The long-tailed birds, also the state bird of Madhya Pradesh, have arrived in fewer numbers in the Kajligarh forest area as compared to the previous season, say birders.
Ornithologist Ajay Gadikar, who has visited the Kajligarh forest several times this summer, says, “Every year at least eight to 10 pairs of this bird can be seen in the forest area, but this year we could spot only four pairs. This is true not only of Asian Paradise Flycatchers, but of other summer migratory birds like the Indian Pitta (navrang), Yellow Oriole and hawk cuckoo.”
Expressing concern over the dwindling number of winged visitors to the state, he said: “It is a matter of research…we cannot say for sure why this has happened.”
According to ornithologists, including Gadikar, the Kajligarh forest valley was a natural choice of birds.
“The forest is quite dense and is located away from human habitation. Also a small stream that flows in the valley provides water to the birds. (Though) the steam dries up (in summer), there are patches of water, which are sufficient for the birds.
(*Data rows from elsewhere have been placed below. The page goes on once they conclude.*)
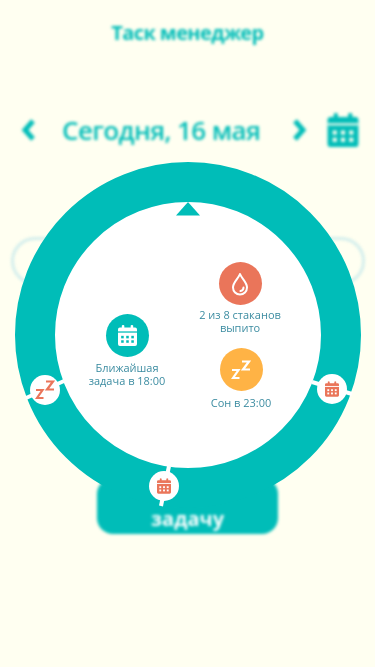
<!DOCTYPE html>
<html lang="ru">
<head>
<meta charset="utf-8">
<title>Таск менеджер</title>
<style>
  :root {
    --cream: #fffff1;
    --teal: #00bdb8;
    --coral: #ea755a;
    --amber: #ffb345;
    --white: #ffffff;
    --label: #3a8ba0;
    --outline: #d3eeec;
  }
  * { box-sizing: border-box; margin: 0; }
  body { width: 375px; height: 667px; overflow: hidden; background: var(--cream); }
  .screen {
    position: relative;
    width: 375px;
    height: 667px;
    overflow: hidden;
    background: var(--cream);
    font-family: "Open Sans", "Noto Sans", sans-serif;
  }
  svg { display: block; }

  /* Screen behind the dial, out of focus */
  .backdrop {
    height: 667px;
    padding-top: 18px;
    display: flex;
    flex-direction: column;
    align-items: center;
    color: var(--teal);
    filter: blur(1.6px);
  }
  .title {
    font-size: 20px;
    line-height: 30px;
    font-weight: 700;
    letter-spacing: -0.6px;
    white-space: nowrap;
  }
  .date-nav {
    width: 375px;
    margin-top: 62px;
    padding-left: 21px;
    height: 40px;
    display: grid;
    grid-template-columns: 41px 231px 34px 32px;
    align-items: center;
  }
  .date {
    font-size: 26px;
    line-height: 40px;
    font-weight: 600;
    letter-spacing: -0.6px;
    white-space: nowrap;
  }
  .date-nav .calendar { --hole: var(--cream); }
  .field {
    width: 354px;
    height: 48px;
    margin-top: 87px;
    border: 3px solid var(--outline);
    border-radius: 24px;
  }
  .add-task {
    width: 181px;
    height: 56px;
    margin-top: 193px;
    padding-bottom: 1px;
    display: flex;
    align-items: flex-end;
    justify-content: center;
    border-radius: 16px;
    background: var(--teal);
    color: var(--white);
    font-size: 20px;
    line-height: 28px;
    font-weight: 700;
    text-decoration: none;
  }

  /* Day dial */
  .dial { position: absolute; left: 0; top: 0; }
  .ring { fill: var(--white); stroke: var(--teal); stroke-width: 40; }
  .pointer { fill: var(--teal); }
  .tick { stroke: var(--white); stroke-width: 4; }
  .marker { fill: var(--white); }
  .mark { color: var(--coral); --hole: var(--white); }

  /* Day summary */
  .stat {
    position: absolute;
    width: 110px;
    display: flex;
    flex-direction: column;
    align-items: center;
    text-align: center;
    color: var(--label);
    font-size: 11px;
    line-height: 13px;
    font-weight: 500;
    white-space: nowrap;
  }
  .badge {
    width: 43px;
    height: 43px;
    display: grid;
    place-items: center;
    border-radius: 50%;
    color: var(--white);
    background: var(--tone);
    --hole: var(--tone);
  }
  .next-task { left: 72px; top: 314px; --tone: var(--teal); }
  .next-task p { margin-top: 4px; }
  .water { left: 185px; top: 262px; --tone: var(--coral); }
  .water p { margin-top: 3px; }
  .sleep { left: 186px; top: 348px; --tone: var(--amber); }
  .sleep p { margin-top: 5px; }
</style>
</head>
<body>
<main class="screen">
  <svg width="0" height="0" style="position:absolute" aria-hidden="true">
    <defs>
      <symbol id="calendar" viewBox="0 0 30 33">
        <path fill="currentColor" d="M3 4H6V1Q6 0 8 0T10 1V4H20V1Q20 0 22 0T24 1V4H27Q30 4 30 7V30Q30 33 27 33H3Q0 33 0 30V7Q0 4 3 4Z"/>
        <g fill="var(--hole)">
          <rect y="10" width="30" height="2"/>
          <rect x="5" y="17" width="4" height="4"/>
          <rect x="13" y="17" width="4" height="4"/>
          <rect x="21" y="17" width="4" height="4"/>
          <rect x="5" y="24" width="4" height="4"/>
          <rect x="13" y="24" width="4" height="4"/>
          <rect x="21" y="24" width="4" height="4"/>
        </g>
      </symbol>
      <symbol id="sleep" viewBox="0 0 20 20">
        <path fill="none" stroke="currentColor" stroke-width="2.2" d="M1 10H7.5L2 18H8.5M11 1.5H18L12 9.5H19"/>
      </symbol>
    </defs>
  </svg>

  <div class="backdrop">
    <h1 class="title">Таск менеджер</h1>
    <nav class="date-nav">
      <svg width="14" height="24" viewBox="0 0 14 24" fill="none" stroke="currentColor" stroke-width="5"><path d="M12 3L4 12L12 21"/></svg>
      <span class="date">Сегодня, 16 мая</span>
      <svg width="14" height="24" viewBox="0 0 14 24" fill="none" stroke="currentColor" stroke-width="5"><path d="M2 3L10 12L2 21"/></svg>
      <svg class="calendar" width="32" height="34"><use href="#calendar"/></svg>
    </nav>
    <div class="field"></div>
    <a class="add-task" href="#">задачу</a>
  </div>

  <svg class="dial" width="375" height="667" viewBox="0 0 375 667" aria-hidden="true">
    <circle class="ring" cx="188" cy="335" r="153"/>
    <polygon class="pointer" points="188,202 200,215.5 176,215.5"/>
    <g class="tick">
      <line x1="26" y1="398" x2="64" y2="381"/>
      <line x1="169" y1="466" x2="161" y2="506"/>
      <line x1="312" y1="382" x2="352" y2="394"/>
    </g>
    <g class="marker">
      <circle cx="45" cy="390" r="15"/>
      <circle cx="164" cy="486" r="15"/>
      <circle cx="332" cy="389" r="15"/>
    </g>
    <g class="mark">
      <use href="#sleep" x="35" y="380" width="20" height="20"/>
      <use href="#calendar" x="157" y="478" width="14" height="16"/>
      <use href="#calendar" x="325" y="381" width="14" height="16"/>
    </g>
  </svg>

  <section class="stat next-task">
    <span class="badge"><svg width="19" height="21"><use href="#calendar"/></svg></span>
    <p>Ближайшая<br>задача в 18:00</p>
  </section>
  <section class="stat water">
    <span class="badge">
      <svg width="18" height="24" viewBox="0 0 18 24" fill="none" stroke="currentColor" stroke-width="2" stroke-linecap="round" stroke-linejoin="round">
        <path d="M9 2C7 7 2 10 2 15.5A7 7 0 0 0 16 15.5C16 10 11 7 9 2Z"/>
        <path d="M12.5 15.5Q12.5 18.5 9.5 19"/>
      </svg>
    </span>
    <p>2 из 8 стаканов<br>выпито</p>
  </section>
  <section class="stat sleep">
    <span class="badge"><svg width="20" height="20"><use href="#sleep"/></svg></span>
    <p>Сон в 23:00</p>
  </section>
</main>
</body>
</html>
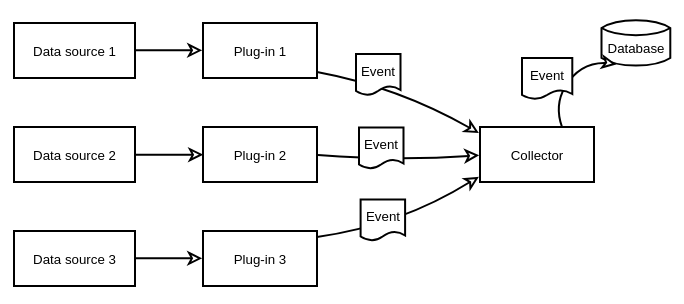
<!DOCTYPE html>
<html lang="en">
<head>
<meta charset="utf-8">
<title>Event collection flow</title>
<style>
:root { --ink: #000; --paper: #fff; }
* { box-sizing: border-box; }
html, body { margin: 0; background: var(--paper); }
.diagram {
  position: relative; width: 684px; height: 304px; overflow: hidden;
  background: var(--paper); color: var(--ink);
  font: 13.3px/16px "Liberation Sans", Arial, sans-serif;
}
.connectors { position: absolute; inset: 0; display: block; }
.line, .shape { stroke: var(--ink); stroke-width: 2; }
.line { fill: none; }
.shape { fill: var(--paper); stroke-linejoin: miter; }
.node, .label {
  position: absolute; display: flex; align-items: center; justify-content: center;
  white-space: nowrap;
}
.node { height: 57px; padding-top: 2px; border: 2px solid var(--ink); background: var(--paper); }
.source { width: 123px; }
.plugin, .collector { width: 116px; }
.label { height: 16px; }
.event { width: 46px; }
.database { width: 70px; }
</style>
</head>
<body>
<main class="diagram">
  <svg class="connectors" width="684" height="304" viewBox="0 0 684 304" aria-hidden="true">
    <defs>
      <path id="arrowhead" class="shape" d="M0 0L-11 -5.5L-8 0L-11 5.5Z"/>
      <path id="event-note" class="shape" d="M0 0H44.5V36C37 31 30 31 22 37C15 42 8 42 0 37Z"/>
    </defs>

    <g class="source-links">
      <path class="line" d="M135 50.3H192M136 154.7H193M135 258.3H192"/>
      <use href="#arrowhead" x="200" y="50.3"/>
      <use href="#arrowhead" x="201" y="154.7"/>
      <use href="#arrowhead" x="200" y="258.3"/>
    </g>

    <g class="event-links">
      <path class="line" d="M317 72Q398 87 470 128"/>
      <path class="line" d="M318 155Q398 161 469 156"/>
      <path class="line" d="M317 237Q401 225 470 182"/>
      <path class="line" d="M562 127C557 113 558 99 565 87C575 70 588 62 607 63"/>
    </g>

    <path class="shape database-body" d="M601.5 28C617 17.500 655 17.500 670.300 28V58C655 68 617 68 601.500 58Z"/>
    <path class="line" d="M601.5 28C617 37.500 655 37.500 670.300 28"/>

    <g class="arrowheads">
      <use href="#arrowhead" transform="translate(477 132) rotate(30)"/>
      <use href="#arrowhead" transform="translate(477 155.400) rotate(-3)"/>
      <use href="#arrowhead" transform="translate(477 178) rotate(-31)"/>
      <use href="#arrowhead" transform="translate(614 64) rotate(10)"/>
    </g>

    <g class="event-notes">
      <use href="#event-note" x="356" y="54"/>
      <use href="#event-note" x="359" y="127.500"/>
      <use href="#event-note" x="360.600" y="199.500"/>
      <path class="shape" d="M522 58H572.300V94C564 89 556 89 547 95C539 100 531 100 522 95Z"/>
    </g>
  </svg>

  <div class="node source" style="left:13px;top:22px">Data source 1</div>
  <div class="node source" style="left:13px;top:126px">Data source 2</div>
  <div class="node source" style="left:13px;top:230px">Data source 3</div>

  <div class="node plugin" style="left:202px;top:22px">Plug-in 1</div>
  <div class="node plugin" style="left:202px;top:126px">Plug-in 2</div>
  <div class="node plugin" style="left:202px;top:230px">Plug-in 3</div>

  <div class="node collector" style="left:479px;top:126px">Collector</div>

  <div class="label event" style="left:355px;top:64px">Event</div>
  <div class="label event" style="left:358px;top:137px">Event</div>
  <div class="label event" style="left:360px;top:209px">Event</div>
  <div class="label event" style="left:524px;top:68px">Event</div>
  <div class="label database" style="left:601px;top:41px">Database</div>
</main>
</body>
</html>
During monsoon the forest cover keeps the earth moist and becomes a breeding ground for insects — the staple diet of the flycatchers,” Gadikar said.
Talking to Hindustan Times, NGO Nature Volunteers head Bhalu Monde said that the valley of the Kajligarh forest was one of the few places were the bird comes to nest. “It is sad that fewer numbers have come this year…As far as I know, in this region the Asian Paradise Flycatcher breeds only in this valley.”
First Published: Jun 07, 2015 17:26 IST